Source records
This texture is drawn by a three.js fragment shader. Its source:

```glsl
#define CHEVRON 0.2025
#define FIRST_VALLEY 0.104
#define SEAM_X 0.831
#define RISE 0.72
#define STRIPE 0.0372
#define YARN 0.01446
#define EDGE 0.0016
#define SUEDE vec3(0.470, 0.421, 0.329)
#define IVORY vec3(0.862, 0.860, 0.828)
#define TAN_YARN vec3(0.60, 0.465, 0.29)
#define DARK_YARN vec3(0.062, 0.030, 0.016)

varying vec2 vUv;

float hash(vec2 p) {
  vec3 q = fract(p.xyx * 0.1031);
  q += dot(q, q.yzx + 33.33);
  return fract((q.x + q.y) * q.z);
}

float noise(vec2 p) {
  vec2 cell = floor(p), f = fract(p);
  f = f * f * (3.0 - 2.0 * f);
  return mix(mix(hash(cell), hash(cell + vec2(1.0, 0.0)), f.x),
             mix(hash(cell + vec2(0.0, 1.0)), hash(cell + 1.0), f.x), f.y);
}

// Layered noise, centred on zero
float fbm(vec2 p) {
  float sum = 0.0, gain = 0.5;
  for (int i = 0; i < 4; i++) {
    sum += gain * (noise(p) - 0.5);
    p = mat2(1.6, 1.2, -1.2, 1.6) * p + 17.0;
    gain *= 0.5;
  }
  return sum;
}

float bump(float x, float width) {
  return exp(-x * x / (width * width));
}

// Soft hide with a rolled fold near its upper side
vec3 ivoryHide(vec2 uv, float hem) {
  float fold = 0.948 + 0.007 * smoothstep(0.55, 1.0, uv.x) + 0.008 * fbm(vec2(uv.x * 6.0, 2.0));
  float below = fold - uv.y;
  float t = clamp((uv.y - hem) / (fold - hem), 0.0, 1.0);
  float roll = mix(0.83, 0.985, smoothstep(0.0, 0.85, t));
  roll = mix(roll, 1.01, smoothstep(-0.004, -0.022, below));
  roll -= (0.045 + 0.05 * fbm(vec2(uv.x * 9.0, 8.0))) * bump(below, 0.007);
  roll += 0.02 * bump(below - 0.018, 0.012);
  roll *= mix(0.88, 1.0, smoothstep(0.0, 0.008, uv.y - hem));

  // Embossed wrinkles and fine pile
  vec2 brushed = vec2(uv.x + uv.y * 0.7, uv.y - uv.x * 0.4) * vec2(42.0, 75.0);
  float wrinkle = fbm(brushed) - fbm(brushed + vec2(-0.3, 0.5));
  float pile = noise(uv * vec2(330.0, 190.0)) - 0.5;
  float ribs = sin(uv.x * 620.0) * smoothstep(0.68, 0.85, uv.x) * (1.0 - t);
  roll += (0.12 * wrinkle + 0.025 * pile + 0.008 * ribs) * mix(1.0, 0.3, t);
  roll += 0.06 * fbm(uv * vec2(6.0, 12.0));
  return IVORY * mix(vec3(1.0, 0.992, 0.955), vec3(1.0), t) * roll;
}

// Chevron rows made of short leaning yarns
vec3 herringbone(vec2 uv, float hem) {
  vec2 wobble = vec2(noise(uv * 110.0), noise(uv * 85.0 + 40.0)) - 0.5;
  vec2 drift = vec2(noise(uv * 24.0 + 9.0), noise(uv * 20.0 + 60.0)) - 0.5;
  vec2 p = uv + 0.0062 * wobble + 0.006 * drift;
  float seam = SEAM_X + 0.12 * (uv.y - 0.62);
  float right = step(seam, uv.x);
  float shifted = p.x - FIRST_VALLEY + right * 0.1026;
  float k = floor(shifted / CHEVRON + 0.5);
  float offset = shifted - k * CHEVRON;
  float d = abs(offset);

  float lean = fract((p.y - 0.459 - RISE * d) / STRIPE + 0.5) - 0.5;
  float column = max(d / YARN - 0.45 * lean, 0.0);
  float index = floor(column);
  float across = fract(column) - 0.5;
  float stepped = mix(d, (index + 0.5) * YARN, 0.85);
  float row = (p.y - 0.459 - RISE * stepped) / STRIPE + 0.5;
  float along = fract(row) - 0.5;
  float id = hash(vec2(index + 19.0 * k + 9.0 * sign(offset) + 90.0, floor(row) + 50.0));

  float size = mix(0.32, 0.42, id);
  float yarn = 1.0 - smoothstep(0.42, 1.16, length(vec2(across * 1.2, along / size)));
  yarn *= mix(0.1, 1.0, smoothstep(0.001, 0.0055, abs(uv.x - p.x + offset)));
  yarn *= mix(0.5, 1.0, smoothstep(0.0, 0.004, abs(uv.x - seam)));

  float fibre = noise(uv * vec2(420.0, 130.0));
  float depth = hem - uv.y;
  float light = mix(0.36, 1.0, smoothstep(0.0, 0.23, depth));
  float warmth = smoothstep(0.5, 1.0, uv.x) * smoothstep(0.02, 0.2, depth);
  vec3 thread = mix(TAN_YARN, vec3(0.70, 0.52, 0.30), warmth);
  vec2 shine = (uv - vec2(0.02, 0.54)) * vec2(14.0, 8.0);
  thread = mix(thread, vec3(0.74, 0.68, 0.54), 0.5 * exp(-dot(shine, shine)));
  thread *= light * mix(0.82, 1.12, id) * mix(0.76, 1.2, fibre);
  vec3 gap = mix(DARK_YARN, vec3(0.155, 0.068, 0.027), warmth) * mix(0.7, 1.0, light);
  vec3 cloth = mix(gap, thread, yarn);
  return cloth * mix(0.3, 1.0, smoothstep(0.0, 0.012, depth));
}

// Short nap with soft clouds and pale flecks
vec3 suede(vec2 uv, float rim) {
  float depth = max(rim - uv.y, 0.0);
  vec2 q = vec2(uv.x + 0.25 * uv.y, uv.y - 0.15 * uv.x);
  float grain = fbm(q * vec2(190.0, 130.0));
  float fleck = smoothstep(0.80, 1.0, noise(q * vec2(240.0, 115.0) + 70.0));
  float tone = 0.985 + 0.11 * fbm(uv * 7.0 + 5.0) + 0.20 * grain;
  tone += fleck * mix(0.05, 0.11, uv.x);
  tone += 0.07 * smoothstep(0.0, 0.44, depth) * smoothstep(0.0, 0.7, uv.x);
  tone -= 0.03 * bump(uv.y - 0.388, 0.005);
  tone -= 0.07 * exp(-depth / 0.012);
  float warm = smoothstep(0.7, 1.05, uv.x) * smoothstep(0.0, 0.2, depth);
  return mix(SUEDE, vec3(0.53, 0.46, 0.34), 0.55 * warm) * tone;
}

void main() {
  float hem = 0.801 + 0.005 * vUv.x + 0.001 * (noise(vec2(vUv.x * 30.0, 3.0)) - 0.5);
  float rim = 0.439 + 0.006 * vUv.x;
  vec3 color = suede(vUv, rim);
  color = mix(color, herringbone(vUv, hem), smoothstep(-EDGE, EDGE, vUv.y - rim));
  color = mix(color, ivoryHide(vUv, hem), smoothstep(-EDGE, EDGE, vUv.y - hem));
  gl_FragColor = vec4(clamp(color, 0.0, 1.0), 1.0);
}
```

> Problem to solve
Copy out every line of the records that the string "return" appears in.

> Response
  return fract((q.x + q.y) * q.z);
  return mix(mix(hash(cell), hash(cell + vec2(1.0, 0.0)), f.x),
  return sum;
  return exp(-x * x / (width * width));
  return IVORY * mix(vec3(1.0, 0.992, 0.955), vec3(1.0), t) * roll;
  return cloth * mix(0.3, 1.0, smoothstep(0.0, 0.012, depth));
  return mix(SUEDE, vec3(0.53, 0.46, 0.34), 0.55 * warm) * tone;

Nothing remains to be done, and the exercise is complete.